Bringing Christmas in Hatley
December 19th, 2019
Barbara Rose Eardley-Wilmot was born June 30, 1915 to parents Rev. Canon Charles Revell Eardley-Wilmot and Rose Meredyth Bowen. Her father, Charles, served as an Anglican minister at various churches throughout the Diocese of Quebec from 1908 to 1941, when a stroke forced his early retirement.
By the time they found themselves in Hatley in 1923, it was Barbara’s third home in her eight years, which was not unusual for a clergy family. In the early years at Hatley there was one particular Christmas that stood out in Barbara’s memory as she later described the year when the Eardley-Wilmots made sure that Christmas came to a family that had little money and a very sick wife/mother.
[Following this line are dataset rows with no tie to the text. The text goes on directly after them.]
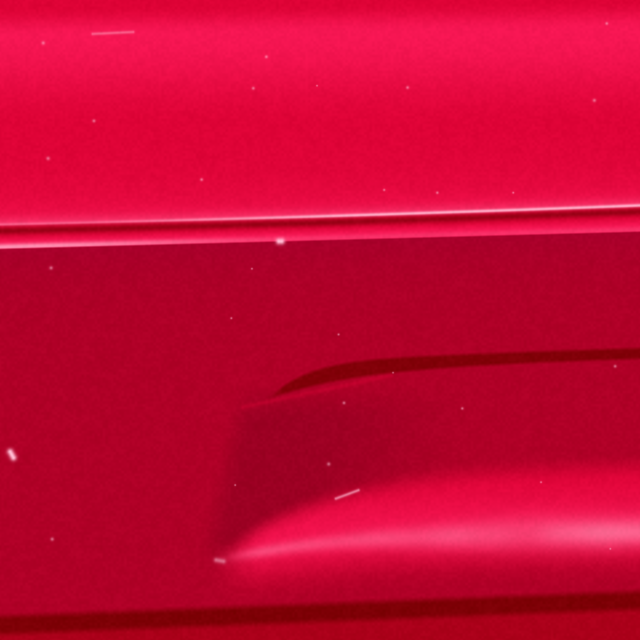
A three.js fragment shader for this texture:

```glsl
// Glossy red lacquered sheet metal: a bright upper panel, a pressed seam,
// and a darker lower panel with a tapering crease and a glowing scoop.
// Curves y(x) bound each part; soft falloffs shade it, hashes add dust and grain.
#define DEEP vec3(0.49, 0.00, 0.02)
#define BASE vec3(0.69, 0.00, 0.15)
#define RED vec3(0.87, 0.01, 0.21)
#define HOT vec3(0.97, 0.09, 0.33)
#define PINK vec3(0.98, 0.30, 0.49)
#define PALE vec3(1.00, 0.73, 0.82)
#define EDGE 0.002
#define GRAIN 0.035
#define DUST_CELLS 9.0
#define DUST_AMOUNT 0.28

varying vec2 vUv;

float hash(vec2 p) {
  vec3 q = fract(vec3(p.xyx) * 0.1031);
  q += dot(q, q.yzx + 33.33);
  return fract((q.x + q.y) * q.z);
}

float noise(vec2 p) {
  vec2 i = floor(p), f = fract(p);
  f = f * f * (3.0 - 2.0 * f);
  return mix(mix(hash(i), hash(i + vec2(1, 0)), f.x),
             mix(hash(i + vec2(0, 1)), hash(i + vec2(1, 1)), f.x), f.y);
}

float bell(float d, float w) { return exp(-d * d / (w * w)); }
float above(float d, float soft) { return smoothstep(-soft, soft, d); }

// Soft stroke from a to b
float stroke(vec2 p, vec2 a, vec2 b, float w) {
  vec2 d = b - a;
  float h = clamp(dot(p - a, d) / dot(d, d), 0.0, 1.0);
  return bell(length(p - a - d * h), w);
}

vec3 upperPanel(vec2 p, float seam) {
  float sheen = smoothstep(0.80, 0.95, p.y)
              * (1.0 - smoothstep(0.955, 1.0, p.y + 0.012 * (1.0 - p.x)));
  vec3 c = mix(RED, HOT, sheen * 0.95);
  c = mix(c, HOT, 0.85 * exp(-max(p.y - seam, 0.0) / 0.035));
  return mix(c, PINK, 0.5 * bell(p.y - seam, 0.012));
}

vec3 seamStrip(vec2 p, float seam, float lip) {
  float h = (p.y - lip) / (seam - lip);
  vec3 c = mix(HOT, RED, smoothstep(0.15, 0.65, h));
  float groove = bell(p.y - seam + 0.009, 0.006);
  c = mix(c, mix(DEEP, BASE, 0.35), 0.85 * groove);
  float shine = bell(p.y - lip - 0.003, 0.005);
  return mix(c, PALE, shine * mix(0.75, 0.15, smoothstep(0.0, 0.5, p.x)));
}

vec3 lowerPanel(vec2 p, float lip) {
  float x = p.x, y = p.y;
  vec3 c = mix(BASE, vec3(0.65, 0.0, 0.17), 0.8 * exp(-(lip - y) / 0.05));

  // Shadowed hollow at the left of the scoop
  float side = x - 0.325 - 0.22 * (y - 0.13);
  float hollow = above(side, 0.025) * (1.0 - smoothstep(0.1, 0.4, side))
               * smoothstep(0.10, 0.17, y) * (1.0 - smoothstep(0.34, 0.41, y));
  c = mix(c, vec3(0.59, 0.0, 0.13), 0.8 * hollow);

  // Scoop glow: soft upper shoulder, streaked ridge, fading underside
  float t = max(x - 0.34, 0.0);
  float shoulder = 0.275 - 0.15 * exp(-t / 0.18);
  float ridge = 0.125 + 0.045 * (1.0 - exp(-t / 0.2));
  float start = smoothstep(0.325, 0.42, x);
  float body = above(shoulder - y, 0.024) * smoothstep(-0.085, 0.01, y - ridge);
  c = mix(c, RED, start * body);
  c = mix(c, HOT, 0.75 * start * body * bell(y - ridge - 0.01, 0.055));
  float streak = 0.55 + 0.45 * noise(vec2(x * 17.0, y * 24.0));
  float width = mix(0.009, 0.025, smoothstep(0.35, 0.9, x));
  c = mix(c, PINK, start * streak * bell(y - ridge, width));
  c = mix(c, PALE, 0.25 * streak * smoothstep(0.65, 1.0, x) * bell(y - ridge, 0.017));

  // Tapering dark crease with a faint lit tail
  float s = max(x - 0.423, 0.0);
  float roof = 0.436 + 0.035 * s - 0.056 * exp(-s / 0.06);
  float sill = 0.424 + 0.028 * s - 0.046 * exp(-s / 0.14);
  float lens = above(roof - y, 0.004) * above(y - sill, 0.004) * smoothstep(0.41, 0.45, x);
  c = mix(c, DEEP, 0.92 * lens);
  c = mix(c, RED, 0.35 * stroke(p, vec2(0.38, 0.364), vec2(0.61, 0.413), 0.004));

  // Dark fold along the bottom
  float fold = 0.023 + 0.039 * x;
  c = mix(c, vec3(0.67, 0.0, 0.10), 1.0 - above(y - fold, 0.012));
  return mix(c, DEEP, above(0.014 - abs(y - fold), 0.007));
}

// Sparse pale dust, one candidate per cell
float dust(vec2 p) {
  vec2 cell = floor(p * DUST_CELLS);
  vec2 spot = 0.15 + 0.7 * vec2(hash(cell + 3.7), hash(cell + 19.1));
  float size = mix(0.0015, 0.003, hash(cell + 41.3));
  float on = step(hash(cell + 7.9), DUST_AMOUNT);
  return on * bell(length(p - (cell + spot) / DUST_CELLS), size);
}

void main() {
  vec2 p = vUv;
  float seam = 0.648 + 0.022 * p.x + 0.008 * p.x * p.x;
  float lip = 0.611 + 0.027 * p.x;
  vec3 c = mix(lowerPanel(p, lip), seamStrip(p, seam, lip), above(p.y - lip, EDGE));
  c = mix(c, upperPanel(p, seam), above(p.y - seam, EDGE));
  c = mix(c, PALE, bell(p.y - seam - 0.001, 0.0028) * mix(0.3, 0.85, smoothstep(0.1, 0.6, p.x)));

  // Dust, chips and scratches
  float marks = 0.5 * dust(p);
  marks += stroke(p, vec2(0.436, 0.623), vec2(0.440, 0.623), 0.005);
  marks += stroke(p, vec2(0.016, 0.294), vec2(0.021, 0.285), 0.005);
  marks += 0.6 * stroke(p, vec2(0.525, 0.221), vec2(0.560, 0.234), 0.0025);
  marks += 0.5 * stroke(p, vec2(0.338, 0.125), vec2(0.349, 0.123), 0.004);
  marks += 0.4 * stroke(p, vec2(0.145, 0.947), vec2(0.208, 0.950), 0.0025);
  c = mix(c, PALE, min(marks, 1.0));

  float grain = noise(p * 240.0) + 0.5 * noise(p * 90.0) - 0.75;
  gl_FragColor = vec4(c + GRAIN * grain * vec3(1.0, 0.35, 0.6), 1.0);
}
```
That year, Rev. Eardley-Wilmot’s wife, Rose, directed her two oldest children, Barbara and Cecily, to wrap some of their own presents up for the two children and to find decorations (cookies, ribbons, tags) for a small tree the Reverend had cut for the less fortunate family. The Eardley-Wilmots even prepared their own turkey for them, content with chicken for themselves. In her recollection of Christmas morning, Barbara wrote: “All up, had some breakfast, horse all ready and harnessed to the cutter, bricks in place, turkey to keep them warm in their pan, and away we go, Dadie, Barbara and Cecily, the trip would be about ¾ of a mile, all goes well, dashing through the snow, when the horse balked. We had changed direction onto a side road where we were headed, and run into a big KAHOO. This was a large snowdrift, higher than the horse, and though I got out and talked to him, all he would say was ‘neigh.’ Cecily and I tried to knock some snow out of the way, then we heard bells. There was the other rig [cutter] behind us. Thank goodness, Dad had brought a shovel, just in case, so we were soon back on course.”
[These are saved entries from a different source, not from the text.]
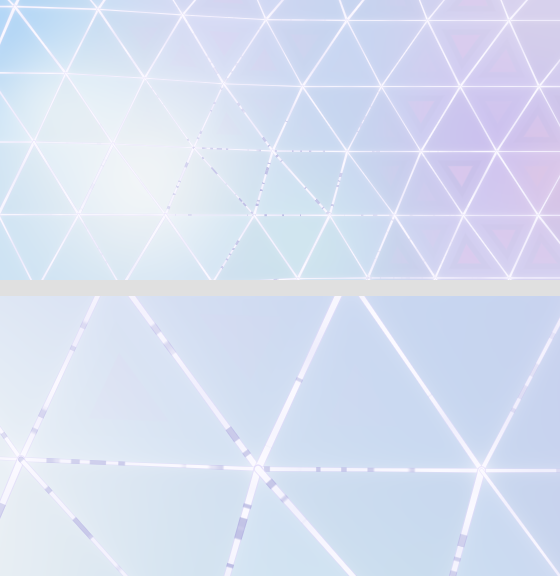
Top, the full canvas; bottom, a detail of the centre.
A WebGL 2 fragment shader for this background:

```glsl
#version 300 es
precision highp float;

uniform vec2 u_resolution;
out vec4 fragColor;

const vec3 WHITE = vec3(0.985, 0.98, 1.0);
const vec3 LILAC = vec3(0.88, 0.85, 0.98);
const vec3 FLECK = vec3(0.62, 0.63, 0.84);
const vec3 PINK = vec3(0.88, 0.79, 0.93);

float hash(vec2 p) {
    vec3 q = fract(vec3(p.xyx) * vec3(0.1031, 0.1030, 0.0973));
    q += dot(q, q.yzx + 33.33);
    return fract((q.x + q.y) * q.z);
}

float noise(float x, float seed) {
    float i = floor(x);
    return mix(hash(vec2(i, seed)), hash(vec2(i + 1.0, seed)), smoothstep(0.0, 1.0, x - i));
}

float blob(vec2 p, vec2 center, float radius) {
    vec2 d = (p - center) / radius;
    return exp(-dot(d, d));
}

// Soft colour wash behind the grid
vec3 wash(vec2 p) {
    vec3 c = mix(vec3(0.79, 0.88, 0.95), vec3(0.77, 0.835, 0.94), smoothstep(0.3, 1.2, p.x));
    c = mix(c, vec3(0.825, 0.815, 0.935), smoothstep(1.15, 1.75, p.x));
    c = mix(c, vec3(0.83, 0.835, 0.95), 0.85 * blob(p, vec2(0.75, 0.95), 0.36));
    c = mix(c, vec3(0.67, 0.82, 0.96), blob(p, vec2(0.02, 0.86), 0.30));
    c = mix(c, vec3(0.91, 0.95, 0.965), 0.8 * blob(p, vec2(0.22, 0.6), 0.24));
    c = mix(c, vec3(0.94, 0.955, 0.965), blob(p, vec2(0.52, 0.36), 0.40));
    c = mix(c, vec3(0.82, 0.91, 0.935), 0.8 * blob(p, vec2(1.08, 0.12), 0.28));
    c = mix(c, vec3(0.785, 0.745, 0.94), 0.85 * blob(p, vec2(1.82, 0.52), 0.32));
    c = mix(c, vec3(0.86, 0.77, 0.90), 0.8 * blob(p, vec2(2.02, 0.36), 0.22));
    return mix(c, vec3(0.85, 0.82, 0.92), 0.7 * blob(p, vec2(1.95, 1.0), 0.30));
}

// Lattice node for column u and row r, bent by a smooth bulge
vec2 node(float u, float r) {
    float bulge = min(8.0 * (r - 0.85) * (r - 0.85), 36.0) * exp(-pow((u - 2.9) / 1.7, 2.0));
    float x = 20.0 + 19.0 * r - 3.0 * r * r + (113.0 - 6.0 * r + 1.2 * r * r) * u + bulge;
    float sag = (19.0 + 3.0 * r - 3.0 * r * r) * smoothstep(0.0, 3.5, u);
    float y = 9.0 + 88.5 * r + 2.2 * r * r + sag;
    return vec2(x, 384.0 - y) / 384.0;
}

float sideDistance(vec2 p, vec2 a, vec2 b) {
    vec2 d = normalize(b - a);
    return dot(p - a, vec2(d.y, -d.x));
}

// Depth inside a clockwise triangle
float cellDepth(vec2 p, vec2 a, vec2 b, vec2 c) {
    return min(sideDistance(p, a, b), min(sideDistance(p, b, c), sideDistance(p, c, a)));
}

// Slight tone per cell, with a faint inset triangle in some
vec3 paintCell(vec3 color, vec2 p, float depth, vec2 id, float px) {
    float zone = max(smoothstep(1.3, 1.65, p.x), 0.6 * blob(p, vec2(0.82, 0.8), 0.28));
    float strength = zone * smoothstep(0.25, 0.9, hash(id + 40.0));
    float inset = smoothstep(-px, px, depth - 0.052);
    float frame = smoothstep(-px, px, depth - 0.032) * (1.0 - 0.5 * inset);
    color += 0.018 * (hash(id) - 0.5) * smoothstep(-px, px, depth);
    color = mix(color, color * 0.985, frame * strength);
    vec3 tint = mix(PINK, vec3(0.93, 0.77, 0.84), blob(p, vec2(1.93, 0.38), 0.12));
    return mix(color, tint, inset * strength * 0.6);
}

// Bright strut with lilac rim, glow and worn flecks
vec3 paintEdge(vec3 color, vec2 p, vec2 a, vec2 b, float bold, vec2 id, float px) {
    vec2 ab = b - a;
    float t = clamp(dot(p - a, ab) / dot(ab, ab), 0.0, 1.0);
    float d = length(p - a - ab * t);
    float seed = floor(hash(id) * 900.0);
    float ends = abs(t - 0.5) * 2.0;
    float width = 0.0033 * bold * mix(0.65, 1.25, hash(id + 17.0)) * mix(1.15, 0.85, p.x * 0.5);
    width *= mix(0.85, 1.1, ends);
    float rim = clamp((width * 1.35 - d) / px + 0.5, 0.0, 1.0);
    float core = clamp((width - d) / px + 0.5, 0.0, 1.0);
    float shine = mix(0.55, 1.0, max(ends * ends, noise(t * 5.0, seed)));
    color = mix(color, WHITE, 0.22 * exp(-d / 0.008));
    color = mix(color, LILAC, rim * 0.65);
    color = mix(color, WHITE, core * shine);
    float worn = blob(p, vec2(0.95, 0.28), 0.42) * smoothstep(0.72, 0.86, noise(t * 26.0, seed + 5.0));
    return mix(color, FLECK, 0.65 * worn * rim * step(0.45, hash(id + 71.0)));
}

void main() {
    vec2 p = gl_FragCoord.xy / u_resolution.y;
    float px = 1.0 / u_resolution.y;
    vec3 color = wash(p);

    // Each node owns two cells and three struts
    for (float r = -1.0; r < 5.0; r++) {
        for (float i = -1.0; i < 8.0; i++) {
            float u = i + 0.5 * mod(r, 2.0);
            vec2 id = vec2(i + 3.0, r + 3.0) * 7.0;
            vec2 here = node(u, r);
            vec2 right = node(u + 1.0, r);
            vec2 lowLeft = node(u - 0.5, r + 1.0);
            vec2 lowRight = node(u + 0.5, r + 1.0);
            color = paintCell(color, p, cellDepth(p, here, right, lowRight), id, px);
            color = paintCell(color, p, cellDepth(p, here, lowRight, lowLeft), id + 3.0, px);
            color = paintEdge(color, p, here, right, 0.65, id + 1.0, px);
            color = paintEdge(color, p, here, lowLeft, 1.0, id + 2.0, px);
            color = paintEdge(color, p, here, lowRight, 0.85, id + 4.0, px);
        }
    }
    fragColor = vec4(color, 1.0);
}
```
The Eardley-Wilmots successfully delivered all of the Christmas goodies to the family that year and this act of giving would remain etched into their memories for a lifetime. Even though Barbara and Cecily were young at the time, probably around ten and eight years old, they remembered this particular Christmas with a special fondness, recounting it decades later with detail.